Envis Search Web Search
::: ENVIS :::
About Us
Sacred Animals
Sacred Gardens
Sacred Groves
Sacred Mountains
Sacred Rivers
Sacred Waterbodies
Sacred Plants
Sacred Sites
Sacred Caves
Sacred Seeds
Data Bank
Media Coverage
Professional Assistance
Query-Answer profile
Access and Statistics


Botanical Name Mangifera indica Linn.
Common NameMango, Aam (Hindi), Ma (Tamil), Amra (Sanskrit)


Throughout India

Religious association

The mango tree is one of the most sacred plants to the Hindus. It finds mention in the Ramayana, Mahabharata and the Puranas. The mango fruit symbolises love and fertility. The leaf is employed during most religious and social ceremonies of the Hindus. A ‘Purnakumbha’ is a pot (Kalasam) filled with water and topped with fresh mango leaves and a coconut. The pot represent Mother Earth, water is the life giver, coconut represent divine consciousness and the mango leaves symbolizes life. The whole ‘Purnakumbha’ is believed to symbolise Goddess Lakshmi and good fortune. On auspicious occasions, mango leaves adorn entrances at home to signify good fortune. Mango blossoms are used in the worship of Goddess Saraswasti on Basant Panchami day.
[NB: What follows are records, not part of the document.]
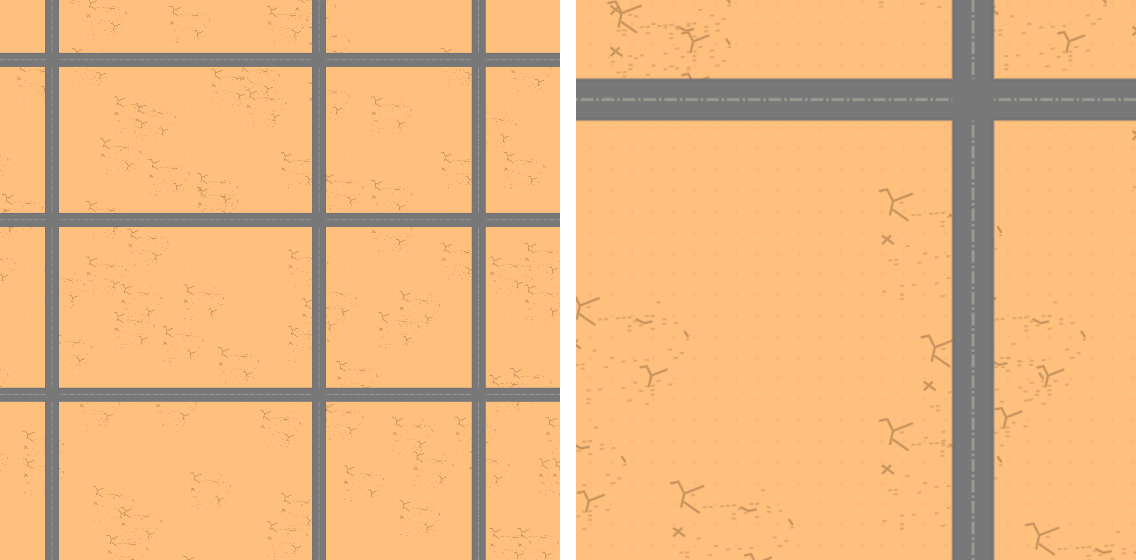
Left, the full canvas; right, a detail of the centre.
A three.js fragment shader for this pattern:

```glsl
varying vec2 vUv;

const vec3 SAND = vec3(1.0, 0.75, 0.49);
const vec3 CRACK = vec3(0.70, 0.52, 0.32);
const vec3 ASPHALT = vec3(0.47);
const vec3 KERB = vec3(0.44, 0.45, 0.47);
const vec3 PAINT = vec3(0.68, 0.66, 0.62);

const vec3 ROADS_X = vec3(0.0928, 0.5697, 0.8548);
const vec3 ROADS_Y = vec3(0.2952, 0.6074, 0.8932);
const float ROAD_HALF = 0.0125;
const float KERB_WIDTH = 0.0018;
const float SOFT = 0.0009;

const float TILE = 0.01243;          // ground tile, half a road wide
const float PATCH_CELLS = 9.0;       // scatter cells per side
const float PATCH_CHANCE = 0.88;
const float PATCH_SCALE = 1152.0;    // patch units per canvas
const float CRACK_WIDTH = 1.5;       // in patch units

float hash(vec2 p) {
  return fract(sin(dot(p, vec2(127.1, 311.7))) * 43758.5453);
}

float segment(vec2 p, vec2 a, vec2 b) {
  vec2 ab = b - a;
  return length(p - a - ab * clamp(dot(p - a, ab) / dot(ab, ab), 0.0, 1.0));
}

float roadDistance(float x, vec3 centres) {
  vec3 d = abs(x - centres);
  return min(d.x, min(d.y, d.z));
}

// Three-armed crack with a bent tip
float forkDistance(vec2 p) {
  float d = segment(p, vec2(-4.0, 8.0), vec2(0.0));
  d = min(d, segment(p, vec2(-9.0, 7.0), vec2(-4.0, 8.0)));
  d = min(d, segment(p, vec2(0.0), vec2(13.0, 5.0)));
  return min(d, segment(p, vec2(0.0), vec2(-2.0, -9.0)));
}

float crackDistance(vec2 p) {
  float d = forkDistance(p);
  d = min(d, segment(p, vec2(0.0, -6.0), vec2(10.0, -13.0)));
  d = min(d, forkDistance((p - vec2(49.0, -48.0)) / 0.8) * 0.8);
  // Small cross
  vec2 c = p - vec2(-4.0, -26.0);
  d = min(d, segment(c, vec2(-3.0, 2.0), vec2(4.0, -3.0)));
  d = min(d, segment(c, vec2(-3.0, -3.0), vec2(2.0, 2.0)));
  // Squiggle and hook
  vec2 s = p - vec2(44.0, -11.0);
  d = min(d, segment(s, vec2(-5.0, 1.5), vec2(0.0, -1.0)));
  d = min(d, segment(s, vec2(0.0, -1.0), vec2(5.0, 0.0)));
  return min(d, segment(p, vec2(72.0, -18.0), vec2(74.0, -21.0)));
}

// Sloping rows of short broken scratches
float scratches(vec2 p) {
  vec2 q = vec2(p.x, p.y - 0.07 * p.x) / vec2(4.0, 3.0);
  vec2 id = floor(q);
  vec2 f = abs(fract(q) - 0.5);
  float row = hash(vec2(id.y, 7.0));
  float present = step(0.97 - 0.32 * row * row * row, hash(id));
  float mark = (1.0 - smoothstep(0.2, 0.5, f.x)) * (1.0 - smoothstep(0.1, 0.4, f.y));
  vec2 inside = step(abs(p - vec2(33.0, -29.0)), vec2(42.0, 43.0));
  return present * mark * inside.x * inside.y;
}

float crackedGround(vec2 uv) {
  float wear = 0.0;
  vec2 home = floor(uv * PATCH_CELLS);
  for (int j = -1; j <= 1; j++) {
    for (int i = -1; i <= 1; i++) {
      vec2 cell = home + vec2(float(i), float(j));
      vec2 jitter = vec2(hash(cell + 3.1), hash(cell + 17.7));
      vec2 origin = floor((cell + jitter) / PATCH_CELLS / TILE) * TILE;
      vec2 p = (uv - origin) * PATCH_SCALE;
      float line = 1.0 - smoothstep(0.1, CRACK_WIDTH, crackDistance(p));
      float mark = max(0.75 * line, 0.38 * scratches(p));
      wear = max(wear, mark * step(hash(cell + 41.3), PATCH_CHANCE));
    }
  }
  return wear;
}

// Long dash and short dash in every tile
float dashes(float x) {
  float t = fract(x / TILE);
  float longDash = 1.0 - smoothstep(0.25, 0.35, abs(t - 0.35));
  float shortDash = 1.0 - smoothstep(0.03, 0.10, abs(t - 0.85));
  return max(longDash, shortDash);
}

float centreLine(float across, float along, float crossing) {
  float line = 1.0 - smoothstep(0.0003, 0.0014, across);
  return line * dashes(along) * smoothstep(ROAD_HALF - SOFT, ROAD_HALF + SOFT, crossing);
}

void main() {
  // Sand with faint tile dots and cracks
  float dotDist = length(fract(vUv / TILE) - 0.5) * TILE;
  vec3 color = SAND * (1.0 - 0.03 * (1.0 - smoothstep(0.0005, 0.0016, dotDist)));
  color = mix(color, CRACK, crackedGround(vUv));

  // Roads with kerbs and broken centre lines
  float dx = roadDistance(vUv.x, ROADS_X);
  float dy = roadDistance(vUv.y, ROADS_Y);
  float d = min(dx, dy);
  float kerb = smoothstep(-SOFT, SOFT, d - ROAD_HALF + KERB_WIDTH);
  vec3 road = mix(ASPHALT, KERB, kerb);
  float paint = max(centreLine(dx, vUv.y, dy), centreLine(dy, vUv.x, dx));
  road = mix(road, PAINT, 0.7 * paint);
  color = mix(road, color, smoothstep(-SOFT, SOFT, d - ROAD_HALF));

  gl_FragColor = vec4(color, 1.0);
}
```
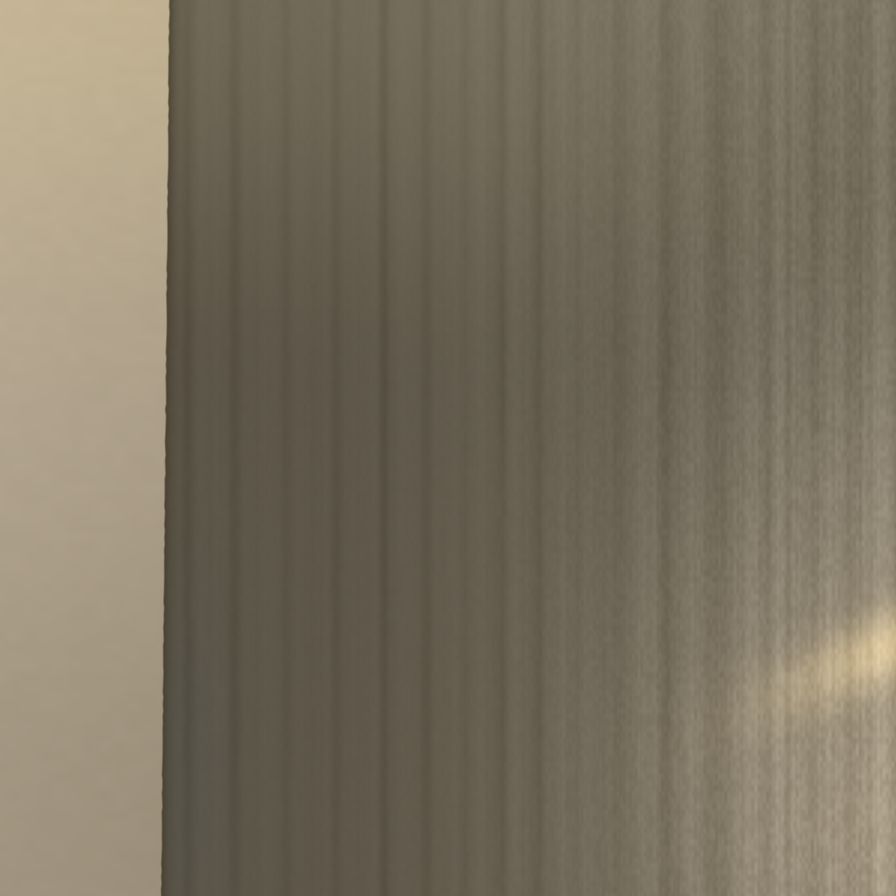
Reproduce this texture procedurally as a WebGL 1 fragment shader.

```glsl
precision highp float;
// Brushed metal beside a smooth pale panel, split by a thin dark seam.
// Warped periodic grooves and layered sine lines form the brushing;
// Gaussian lobes light the lower right, with a warm slanted highlight.

uniform vec2 u_resolution;

const vec3 PANEL_TOP = vec3(0.765, 0.705, 0.580);
const vec3 PANEL_MIDDLE = vec3(0.690, 0.637, 0.550);
const vec3 PANEL_BOTTOM = vec3(0.620, 0.570, 0.490);
const vec3 METAL = vec3(0.365, 0.338, 0.284);
const vec3 SEAM = vec3(0.245, 0.215, 0.150);
const vec3 SHEEN = vec3(0.240, 0.218, 0.192);
const vec3 HIGHLIGHT = vec3(0.250, 0.210, 0.125);
const float SEAM_BASE = 0.180;
const float SEAM_LEAN = 0.009;
const float GROOVE_SPACING = 0.0482;
const float GROOVE_START = 0.271;
const float GROOVE_DEPTH = 0.045;
const float LINE_DEPTH = 0.020;
const float GRAIN_DEPTH = 0.030;
const float TAU = 6.2831853;

float hash(vec2 p) {
  p = fract(p * vec2(0.1031, 0.1137));
  p += dot(p, p.yx + 33.33);
  return fract((p.x + p.y) * p.x * 17.0);
}

float valueNoise(vec2 p) {
  vec2 cell = floor(p);
  vec2 f = fract(p);
  f = f * f * (3.0 - 2.0 * f);
  float low = mix(hash(cell), hash(cell + vec2(1.0, 0.0)), f.x);
  float high = mix(hash(cell + vec2(0.0, 1.0)), hash(cell + 1.0), f.x);
  return mix(low, high, f.y);
}

float lobe(vec2 offset, vec2 radius) {
  vec2 q = offset / radius;
  return exp(-dot(q, q));
}

// Broad grooves: even spacing bent by a slow sine, uneven in depth.
float grooves(vec2 p) {
  float x = p.x + 0.0015 * (valueNoise(p * vec2(20.0, 60.0)) - 0.5);
  x -= 0.013 * sin(TAU * (x - 0.319) / 0.482);
  float phase = (x - GROOVE_START) / GROOVE_SPACING;
  float index = floor(phase + 0.5);
  float d = (phase - index) * GROOVE_SPACING;
  float depth = 0.55 + 0.45 * cos(TAU * (index - 3.0) / 3.5);
  float fade = 0.65 + 0.35 * valueNoise(vec2(index * 7.0, p.y * 5.0));
  return (0.35 + 0.65 * depth) * fade * exp(-d * d / 0.00004);
}

// Fine brushing: sines of rising frequency that drift slightly with height.
float brushLines(vec2 p) {
  float sum = 0.0;
  float frequency = 90.0;
  float weight = 0.5;
  for (int i = 0; i < 5; i++) {
    float drift = 0.35 * sin(p.y * 5.0 + float(i) * 2.1);
    float bend = 1.8 * sin(p.x * frequency * 0.37 + float(i));
    sum += weight * sin(p.x * frequency + bend + drift);
    frequency *= 1.71;
    weight *= 0.83;
  }
  return sum;
}

vec3 panelColor(vec2 p) {
  vec3 color = mix(PANEL_BOTTOM, PANEL_MIDDLE, smoothstep(0.0, 0.65, p.y));
  color = mix(color, PANEL_TOP, smoothstep(0.5, 1.05, p.y));
  float mottling = valueNoise(p * vec2(60.0, 90.0)) - 0.5;
  return color - 0.10 * (p.x - 0.09) + 0.010 * mottling;
}

vec3 metalColor(vec2 p) {
  // Ambient gradients
  vec3 color = METAL;
  color += vec3(0.080, 0.077, 0.062) * smoothstep(0.55, 1.05, p.y);
  color += vec3(0.045, 0.046, 0.042) * smoothstep(0.25, 0.80, p.x);
  color += vec3(-0.010, 0.0, 0.014) * lobe(p - vec2(0.19, 0.15), vec2(0.08, 0.25));

  // Reflected light
  float sheen = lobe(p - vec2(1.04, 0.08), vec2(0.30, 0.38));
  float haze = lobe(p - vec2(1.05, 0.52), vec2(0.20, 0.22));
  vec2 axis = normalize(vec2(0.90, 0.40));
  vec2 offset = p - vec2(1.02, 0.29);
  vec2 local = vec2(dot(offset, axis), dot(offset, vec2(-axis.y, axis.x)));
  float highlight = lobe(local, vec2(0.15, 0.038));
  color += SHEEN * sheen + vec3(0.070, 0.067, 0.064) * haze;
  color += HIGHLIGHT * highlight;

  // Brushing grows crisper toward the right and the light
  float detail = smoothstep(0.45, 0.95, p.x);
  float lit = 0.25 + 0.75 * detail + 0.9 * sheen + 0.5 * highlight;
  float grain = valueNoise(p * vec2(300.0, 150.0)) - 0.5;
  color -= GROOVE_DEPTH * grooves(p);
  color += LINE_DEPTH * lit * brushLines(p);
  color += GRAIN_DEPTH * (0.25 + detail + sheen) * grain;
  return color;
}

void main() {
  vec2 p = gl_FragCoord.xy / u_resolution;
  float aa = 1.2 / u_resolution.x;
  float ripple = 0.001 * (valueNoise(vec2(3.0, p.y * 140.0)) - 0.5);
  float side = p.x - SEAM_BASE - SEAM_LEAN * p.y + ripple;

  // Seam: a narrow dark line with a soft shadow on the metal
  vec3 metal = metalColor(p);
  float shadow = 0.75 * exp(-max(side, 0.0) / 0.007);
  metal = mix(metal, SEAM, shadow);
  vec3 color = mix(panelColor(p), metal, smoothstep(-aa, aa, side));
  gl_FragColor = vec4(clamp(color, 0.0, 1.0), 1.0);
}
```
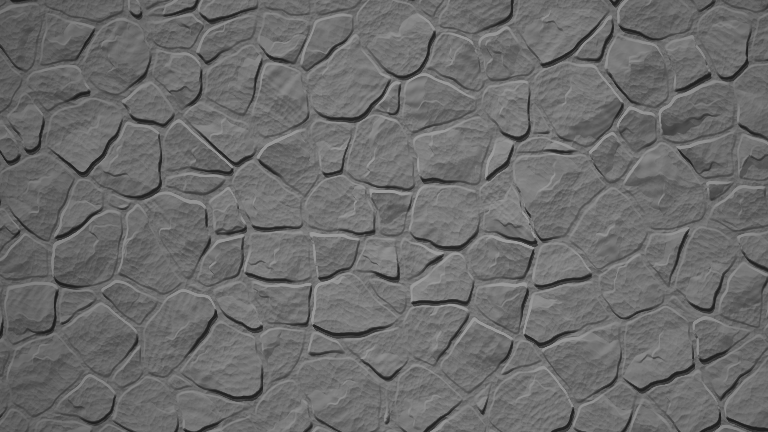
Give the GLSL for this texture, as a Shadertoy shader.

```glsl
const float STONE_FREQ = 8.3;      // stones per canvas height
const float SIZE_SPREAD = 0.62;    // difference between large and small stones
const float GAP = 0.022;           // half joint width, in stone units
const float RIM = 0.05;            // width of the stone's sloping rim
const float CORNER_SHARPNESS = 34.0;
const float LIFT = 0.12;           // stone height above the mortar
const float TILT = 0.62;
const float FACET_SLOPE = 0.5;
const float LEDGE = 0.055;
const float STRIATION = 0.0045;
const float BASE_GREY = 0.437;
const float LIT_GAIN = 0.14;
const float SHADE_GAIN = 0.19;
const float SHADOW = 0.45;
const float LIGHT_STEP = 0.0032;   // sampling step, in canvas heights
const vec2 LIGHT = vec2(-0.316, 0.949);

vec3 hash3(vec2 p) {
    vec3 q = fract(p.xyx * vec3(0.1031, 0.1030, 0.0973));
    q += dot(q, q.yxz + 33.33);
    return fract((q.xxy + q.yzz) * q.zyx);
}

vec2 direction(float angle) {
    return vec2(cos(angle), sin(angle));
}

// Squared distance to the nearest scattered point
float cellular(vec2 p) {
    vec2 cell = floor(p);
    float nearest = 4.0;
    for (int y = -1; y <= 1; y++)
    for (int x = -1; x <= 1; x++) {
        vec2 id = cell + vec2(x, y);
        vec2 d = id + hash3(id).xy - p;
        nearest = min(nearest, dot(d, d));
    }
    return nearest;
}

float roughness(vec2 p) {
    p += 0.006 * sin(p.yx * 41.0 + 2.0 * sin(p * 17.0));
    return 0.050 * cellular(p * vec2(21.0, 27.0))
         + 0.026 * cellular(p * 57.0 + 7.3)
         + 0.014 * cellular(p * 121.0 + 3.1);
}

vec2 wobble(vec2 p) {
    return 0.0065 * sin(p.yx * 23.0 + 2.0 * sin(p * 11.0))
         + 0.0020 * sin(p.yx * 87.0 + 2.0 * sin(p * 49.0));
}

vec2 stoneSite(vec2 id) {
    return id + 0.02 + 0.96 * hash3(id).xy;
}

float stonePower(vec2 id, vec2 q) {
    vec2 d = stoneSite(id) - q;
    float size = hash3(id).z;
    return dot(d, d) - SIZE_SPREAD * size * size;
}

// Tilted, broken face of one stone
float faceHeight(vec2 id, vec2 o, float grain) {
    vec3 rnd = hash3(id + 51.7);
    float h = LIFT * (0.75 + 0.6 * rnd.z) + TILT * dot(rnd.xy - 0.5, o);
    for (int i = 0; i < 3; i++) {
        vec3 r = hash3(id * 1.7 + 19.3 * float(i + 1));
        vec2 dir = direction(1.9 + (r.x - 0.5) * (i == 0 ? 2.2 : 6.3));
        float along = dot(o, vec2(-dir.y, dir.x));
        float jag = 0.05 * sin(along * 9.0 + r.y * 6.3)
                  + 0.025 * sin(along * 25.0 + r.z * 6.3) + 1.2 * (grain - 0.025);
        float across = dot(o, dir) - 0.36 * r.y + jag;
        h -= FACET_SLOPE * r.z * max(across, 0.0);
        float fade = 1.0 - smoothstep(0.08, 0.4, abs(along - 0.4 * (r.z - 0.5)));
        if (i < 2) h -= LEDGE * r.x * fade * smoothstep(-0.025, 0.025, across);
    }
    vec2 bed = direction(rnd.z * 6.3);
    float layers = dot(o, bed) * 42.0 + 2.5 * sin(dot(o, bed.yx) * 6.0);
    return max(h, 0.035) + STRIATION * rnd.x * sin(layers);
}

float wallHeight(vec2 p) {
    float grain = roughness(p);
    vec2 q = (p + wobble(p)) * STONE_FREQ;

    // Find the stone that owns this point
    vec2 cell = floor(q), owner = cell;
    float best = 1e3;
    for (int y = -2; y <= 2; y++)
    for (int x = -2; x <= 2; x++) {
        vec2 id = cell + vec2(x, y);
        float power = stonePower(id, q);
        if (power < best) { best = power; owner = id; }
    }

    // Slightly rounded distance to its border
    vec2 site = stoneSite(owner);
    float sum = 0.0;
    for (int y = -2; y <= 2; y++)
    for (int x = -2; x <= 2; x++) {
        if (x == 0 && y == 0) continue;
        vec2 id = owner + vec2(x, y);
        float span = max(length(stoneSite(id) - site), 0.05);
        float border = (stonePower(id, q) - best) / (2.0 * span);
        sum += exp(-CORNER_SHARPNESS * border);
    }
    float edge = -log(max(sum, 1e-9)) / CORNER_SHARPNESS;
    float gap = GAP * mix(0.1, 1.7, hash3(owner + 8.1).x) + 0.5 * grain;
    float mask = smoothstep(0.0, RIM, edge - gap);
    return mask * faceHeight(owner, q - site, grain) + grain;
}

void mainImage(out vec4 fragColor, in vec2 fragCoord) {
    vec2 p = fragCoord / iResolution.y;
    vec2 uv = fragCoord / iResolution.xy;

    // Slope towards the light
    float h = wallHeight(p);
    float slope = (h - wallHeight(p + LIGHT * LIGHT_STEP)) / (LIGHT_STEP * STONE_FREQ);
    float shade = tanh(slope);
    float grey = BASE_GREY + shade * (shade > 0.0 ? LIT_GAIN : SHADE_GAIN);

    // Short cast shadows in the joints
    float blocker = max(wallHeight(p + LIGHT * 0.006) - 0.03,
                        wallHeight(p + LIGHT * 0.011) - 0.06) - h;
    grey *= 1.0 - SHADOW * smoothstep(0.0, 0.1, blocker);

    // Uneven wall lighting
    vec2 c = (uv - vec2(0.56, 0.5)) * vec2(1.0, 0.6);
    grey *= 1.06 - 0.65 * dot(c, c);
    fragColor = vec4(vec3(clamp(grey, 0.0, 1.0)), 1.0);
}
```
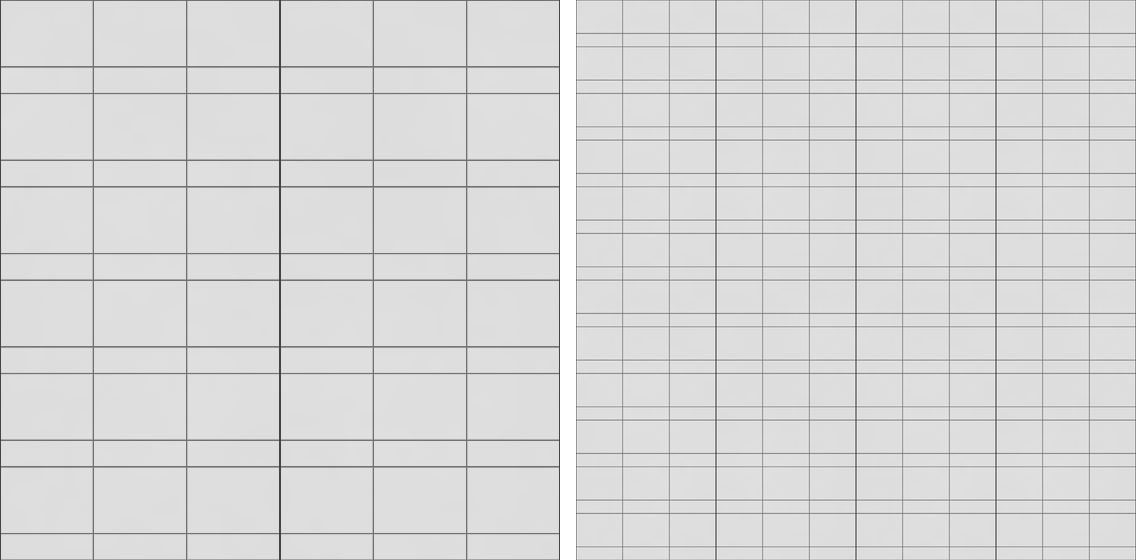
Left: one tile. Right: repeated 2 by 2.
Give the GLSL for this pattern, as a Shadertoy shader.

```glsl
// Pale panel wall: a 6 by 6 grid of tall and short courses split by fine dark joints.

const float REPEATS = 6.0;         // cells across and down
const float COURSE_BASE = -0.002;  // joint heights as a share of a cell
const float COURSE_SPLIT = 0.2832;
const float MAJOR_EVERY = 3.0;     // cells between heavy vertical joints
const float THIN_WIDTH = 0.00128;  // joint widths, as a share of the canvas
const float HEAVY_WIDTH = 0.0028;
const float SOFTNESS = 1.45;       // edge filter width in output samples
const float BROAD_CELLS = 6.0;     // whole numbers, so the shading wraps
const float FINE_CELLS = 32.0;
const float BROAD_AMOUNT = 0.008;
const float FINE_AMOUNT = 0.005;
const vec3 PANEL_COLOR = vec3(0.87);
const vec3 JOINT_COLOR = vec3(0.01);

float hash(vec2 p) {
    return fract(sin(dot(p, vec2(127.1, 311.7))) * 43758.5453);
}

// Value noise whose lattice wraps after the given period
float wrappedNoise(vec2 p, float period) {
    vec2 cell = floor(p);
    vec2 f = fract(p);
    f = f * f * (3.0 - 2.0 * f);
    vec2 lo = mod(cell, period);
    vec2 hi = mod(cell + 1.0, period);
    return mix(mix(hash(lo), hash(vec2(hi.x, lo.y)), f.x),
               mix(hash(vec2(lo.x, hi.y)), hash(hi), f.x), f.y);
}

// Distance in canvas units to lines repeated count times, shifted by a share of a repeat
float lineDistance(float coord, float count, float shift) {
    return abs(fract(coord * count - shift + 0.5) - 0.5) / count;
}

// Share of the filter window that a line of the given width covers
float lineCoverage(float dist, float width, float window) {
    float start = max(dist - 0.5 * window, -0.5 * width);
    float end = min(dist + 0.5 * window, 0.5 * width);
    return max(end - start, 0.0) / window;
}

void mainImage(out vec4 fragColor, in vec2 fragCoord) {
    vec2 uv = fragCoord / iResolution.xy;
    vec2 window = SOFTNESS / iResolution.xy;

    // Vertical joints, with a heavy one at every major division
    float columns = lineCoverage(lineDistance(uv.x, REPEATS, 0.0), THIN_WIDTH, window.x);
    float majors = lineCoverage(lineDistance(uv.x, REPEATS / MAJOR_EVERY, 0.0), HEAVY_WIDTH, window.x);

    // Horizontal joints below and above the short course
    float rowDistance = min(lineDistance(uv.y, REPEATS, COURSE_BASE),
                            lineDistance(uv.y, REPEATS, COURSE_SPLIT));
    float rows = lineCoverage(rowDistance, THIN_WIDTH, window.y);

    // Faint broad and fine shading of the panels
    float broad = wrappedNoise(uv * BROAD_CELLS, BROAD_CELLS) - 0.5;
    float fine = wrappedNoise(uv * FINE_CELLS, FINE_CELLS) - 0.5;
    vec3 color = PANEL_COLOR + BROAD_AMOUNT * broad + FINE_AMOUNT * fine;

    float joint = max(max(columns, majors), rows);
    fragColor = vec4(mix(color, JOINT_COLOR, joint), 1.0);
}
```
The tree is sacred to the Buddhists because of its association with the great miracle that Lord Buddha performed during his lifetime – the instantaneous creation of a large mango tree from the seed at a place called Shravasti.


The dried powder of the leaves is consumed for diarrhoea and sugar complaints. The bark is taken to control excessive menstruation, dysentery, bleeding piles. Both the ripe and unripe fruits are edible. The wood is used for making match boxes, plywood, packing cases, door panels and furniture.

Previous Page

  All copyrights reserved, 2008. CPREEC ENVIS